-- Provided data follows --

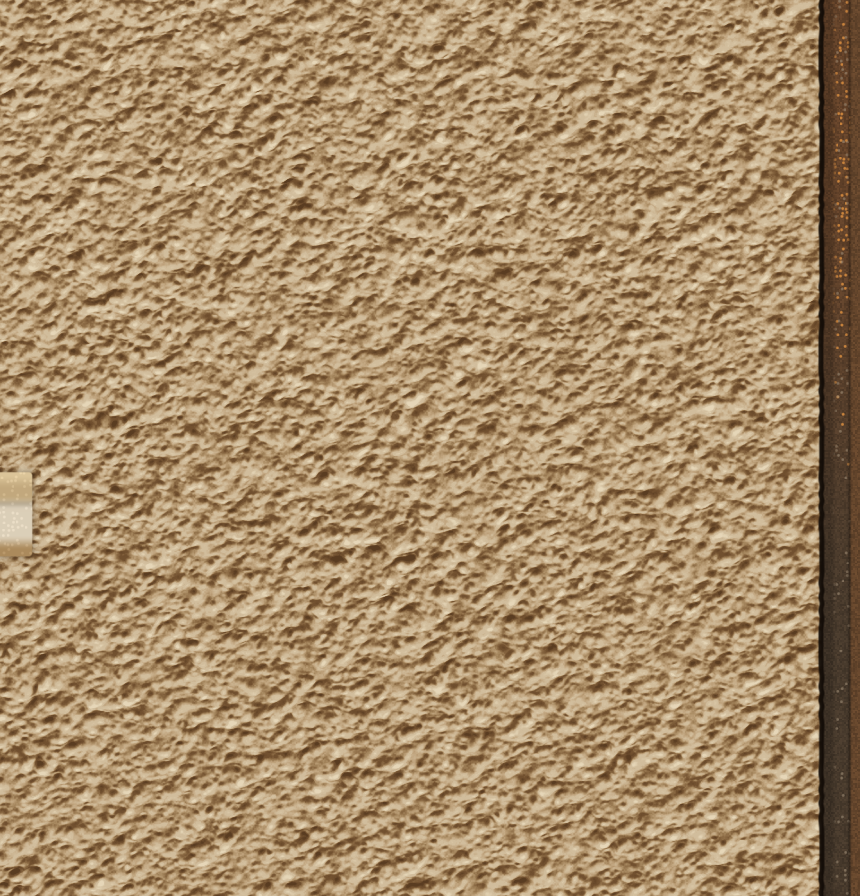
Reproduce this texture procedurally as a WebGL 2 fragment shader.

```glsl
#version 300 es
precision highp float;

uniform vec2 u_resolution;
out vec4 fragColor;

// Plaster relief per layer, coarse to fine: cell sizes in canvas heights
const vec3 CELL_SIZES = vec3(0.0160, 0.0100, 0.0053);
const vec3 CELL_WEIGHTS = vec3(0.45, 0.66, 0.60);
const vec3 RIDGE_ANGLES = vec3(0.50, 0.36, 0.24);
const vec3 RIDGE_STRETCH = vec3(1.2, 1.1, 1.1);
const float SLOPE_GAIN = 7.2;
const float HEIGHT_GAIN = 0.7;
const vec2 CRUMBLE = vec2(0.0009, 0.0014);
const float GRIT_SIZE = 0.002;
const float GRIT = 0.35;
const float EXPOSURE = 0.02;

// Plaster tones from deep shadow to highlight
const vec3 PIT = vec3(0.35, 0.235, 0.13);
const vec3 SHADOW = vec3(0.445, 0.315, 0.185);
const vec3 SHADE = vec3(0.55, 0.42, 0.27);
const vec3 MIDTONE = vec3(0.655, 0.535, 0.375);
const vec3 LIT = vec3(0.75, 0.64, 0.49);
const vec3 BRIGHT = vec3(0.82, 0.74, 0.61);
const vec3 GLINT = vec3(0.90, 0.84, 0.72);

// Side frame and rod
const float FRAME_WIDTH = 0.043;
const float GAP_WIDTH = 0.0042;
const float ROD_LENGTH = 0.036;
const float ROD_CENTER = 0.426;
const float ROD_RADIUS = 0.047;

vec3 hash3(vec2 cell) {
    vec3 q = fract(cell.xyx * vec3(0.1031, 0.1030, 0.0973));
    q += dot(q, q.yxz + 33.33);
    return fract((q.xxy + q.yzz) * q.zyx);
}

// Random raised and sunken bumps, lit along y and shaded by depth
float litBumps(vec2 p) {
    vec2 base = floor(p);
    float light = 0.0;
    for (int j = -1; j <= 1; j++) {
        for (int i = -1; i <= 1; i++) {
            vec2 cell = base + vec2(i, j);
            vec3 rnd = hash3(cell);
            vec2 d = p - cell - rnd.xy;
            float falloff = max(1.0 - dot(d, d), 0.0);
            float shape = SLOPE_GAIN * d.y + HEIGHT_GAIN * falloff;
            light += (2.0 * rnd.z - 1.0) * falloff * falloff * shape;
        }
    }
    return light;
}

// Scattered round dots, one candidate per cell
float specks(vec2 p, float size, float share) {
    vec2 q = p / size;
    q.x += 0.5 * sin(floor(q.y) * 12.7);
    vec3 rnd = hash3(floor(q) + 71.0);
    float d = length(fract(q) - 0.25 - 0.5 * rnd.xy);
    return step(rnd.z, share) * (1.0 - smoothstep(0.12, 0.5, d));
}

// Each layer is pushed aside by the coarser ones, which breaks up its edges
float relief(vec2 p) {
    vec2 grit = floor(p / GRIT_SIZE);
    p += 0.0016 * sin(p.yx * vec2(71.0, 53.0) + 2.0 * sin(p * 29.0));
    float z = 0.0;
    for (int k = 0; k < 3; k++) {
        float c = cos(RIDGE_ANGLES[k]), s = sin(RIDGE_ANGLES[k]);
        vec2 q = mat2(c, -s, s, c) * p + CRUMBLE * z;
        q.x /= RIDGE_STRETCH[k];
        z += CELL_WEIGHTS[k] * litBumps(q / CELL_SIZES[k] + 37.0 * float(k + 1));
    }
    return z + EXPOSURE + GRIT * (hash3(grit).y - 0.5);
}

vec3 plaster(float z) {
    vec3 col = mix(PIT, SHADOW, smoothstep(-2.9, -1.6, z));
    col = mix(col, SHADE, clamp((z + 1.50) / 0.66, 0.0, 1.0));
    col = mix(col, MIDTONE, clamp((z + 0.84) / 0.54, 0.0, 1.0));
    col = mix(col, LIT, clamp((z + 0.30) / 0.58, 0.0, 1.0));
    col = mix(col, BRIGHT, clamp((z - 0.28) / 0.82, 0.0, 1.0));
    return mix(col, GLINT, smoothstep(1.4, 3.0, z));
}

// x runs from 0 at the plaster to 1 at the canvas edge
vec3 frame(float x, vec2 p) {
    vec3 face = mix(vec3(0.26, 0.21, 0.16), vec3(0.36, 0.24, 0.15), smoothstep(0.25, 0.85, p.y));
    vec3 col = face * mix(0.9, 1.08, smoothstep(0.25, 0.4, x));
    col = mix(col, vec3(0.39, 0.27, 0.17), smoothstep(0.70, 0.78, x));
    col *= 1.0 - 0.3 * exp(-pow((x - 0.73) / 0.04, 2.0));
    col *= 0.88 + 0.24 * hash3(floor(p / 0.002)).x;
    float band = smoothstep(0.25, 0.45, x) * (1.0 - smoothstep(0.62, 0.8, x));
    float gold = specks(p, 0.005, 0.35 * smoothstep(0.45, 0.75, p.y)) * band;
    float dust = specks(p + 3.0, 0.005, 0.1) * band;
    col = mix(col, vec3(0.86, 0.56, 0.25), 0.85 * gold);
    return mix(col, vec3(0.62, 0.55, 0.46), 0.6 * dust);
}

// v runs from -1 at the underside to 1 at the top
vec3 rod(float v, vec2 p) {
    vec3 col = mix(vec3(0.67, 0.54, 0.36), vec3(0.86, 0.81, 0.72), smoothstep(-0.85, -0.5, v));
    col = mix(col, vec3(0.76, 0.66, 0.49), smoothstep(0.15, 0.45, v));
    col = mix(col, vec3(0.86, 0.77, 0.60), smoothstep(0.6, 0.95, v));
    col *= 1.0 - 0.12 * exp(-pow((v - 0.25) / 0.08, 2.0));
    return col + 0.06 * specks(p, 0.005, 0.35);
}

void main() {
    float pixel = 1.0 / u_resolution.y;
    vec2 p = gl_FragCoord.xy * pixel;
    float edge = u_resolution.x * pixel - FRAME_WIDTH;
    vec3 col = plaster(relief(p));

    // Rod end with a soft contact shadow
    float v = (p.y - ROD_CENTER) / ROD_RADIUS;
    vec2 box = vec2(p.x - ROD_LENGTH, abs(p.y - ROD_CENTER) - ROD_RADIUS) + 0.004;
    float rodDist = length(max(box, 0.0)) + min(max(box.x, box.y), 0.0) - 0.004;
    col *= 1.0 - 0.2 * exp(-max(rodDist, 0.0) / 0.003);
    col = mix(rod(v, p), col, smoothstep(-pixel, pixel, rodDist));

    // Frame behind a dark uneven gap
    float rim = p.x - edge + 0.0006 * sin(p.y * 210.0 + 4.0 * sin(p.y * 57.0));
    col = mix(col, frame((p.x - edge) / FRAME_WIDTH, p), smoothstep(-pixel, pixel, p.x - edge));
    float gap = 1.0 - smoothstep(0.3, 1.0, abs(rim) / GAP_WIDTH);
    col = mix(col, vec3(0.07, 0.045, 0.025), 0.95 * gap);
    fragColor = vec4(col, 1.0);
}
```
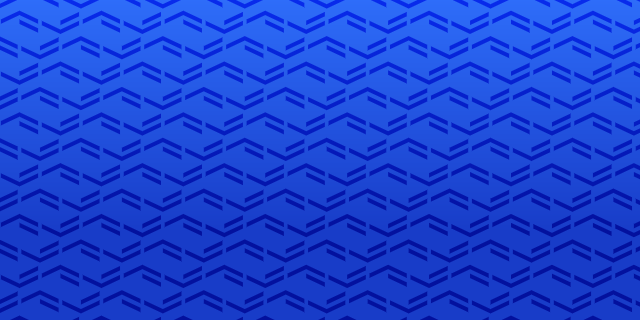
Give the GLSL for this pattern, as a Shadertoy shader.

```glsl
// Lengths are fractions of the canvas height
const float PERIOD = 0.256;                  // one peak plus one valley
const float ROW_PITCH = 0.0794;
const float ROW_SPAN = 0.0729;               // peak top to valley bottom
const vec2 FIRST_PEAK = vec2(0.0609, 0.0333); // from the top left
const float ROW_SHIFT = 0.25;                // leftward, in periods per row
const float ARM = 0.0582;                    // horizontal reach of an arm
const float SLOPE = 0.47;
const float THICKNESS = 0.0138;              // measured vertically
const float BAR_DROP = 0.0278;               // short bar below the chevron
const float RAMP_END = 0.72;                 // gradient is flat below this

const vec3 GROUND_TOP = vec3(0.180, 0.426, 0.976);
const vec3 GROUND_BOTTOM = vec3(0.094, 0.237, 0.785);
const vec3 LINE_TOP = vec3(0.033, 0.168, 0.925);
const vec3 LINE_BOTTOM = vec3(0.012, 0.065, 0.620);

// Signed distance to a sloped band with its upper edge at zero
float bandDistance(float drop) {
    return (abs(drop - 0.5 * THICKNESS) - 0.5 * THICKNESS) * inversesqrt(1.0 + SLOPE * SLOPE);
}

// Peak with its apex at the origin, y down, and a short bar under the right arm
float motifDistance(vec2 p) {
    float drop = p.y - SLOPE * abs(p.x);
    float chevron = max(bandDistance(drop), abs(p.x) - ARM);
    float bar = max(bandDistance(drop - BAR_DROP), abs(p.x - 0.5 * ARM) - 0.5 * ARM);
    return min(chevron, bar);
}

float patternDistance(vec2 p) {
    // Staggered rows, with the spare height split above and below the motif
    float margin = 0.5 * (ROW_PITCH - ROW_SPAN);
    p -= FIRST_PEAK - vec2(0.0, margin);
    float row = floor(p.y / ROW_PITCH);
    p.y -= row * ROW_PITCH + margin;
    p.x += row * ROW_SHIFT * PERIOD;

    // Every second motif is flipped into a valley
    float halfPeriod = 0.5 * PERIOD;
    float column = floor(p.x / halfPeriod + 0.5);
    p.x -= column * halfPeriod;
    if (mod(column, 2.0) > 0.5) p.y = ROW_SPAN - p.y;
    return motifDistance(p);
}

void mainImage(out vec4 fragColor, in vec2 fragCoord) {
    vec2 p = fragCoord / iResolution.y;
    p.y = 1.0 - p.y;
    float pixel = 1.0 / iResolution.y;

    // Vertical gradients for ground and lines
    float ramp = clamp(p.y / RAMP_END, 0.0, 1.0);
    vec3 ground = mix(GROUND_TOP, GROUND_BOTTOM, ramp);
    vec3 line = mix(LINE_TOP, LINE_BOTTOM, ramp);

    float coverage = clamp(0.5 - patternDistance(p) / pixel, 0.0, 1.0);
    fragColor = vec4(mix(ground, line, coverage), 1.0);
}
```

-- Provided data concluded --

- **Task to carry out**
For this exercise, gather every line of the data that contains the word "shader".

- **Answer below**
Reproduce this texture procedurally as a WebGL 2 fragment shader.
Give the GLSL for this pattern, as a Shadertoy shader.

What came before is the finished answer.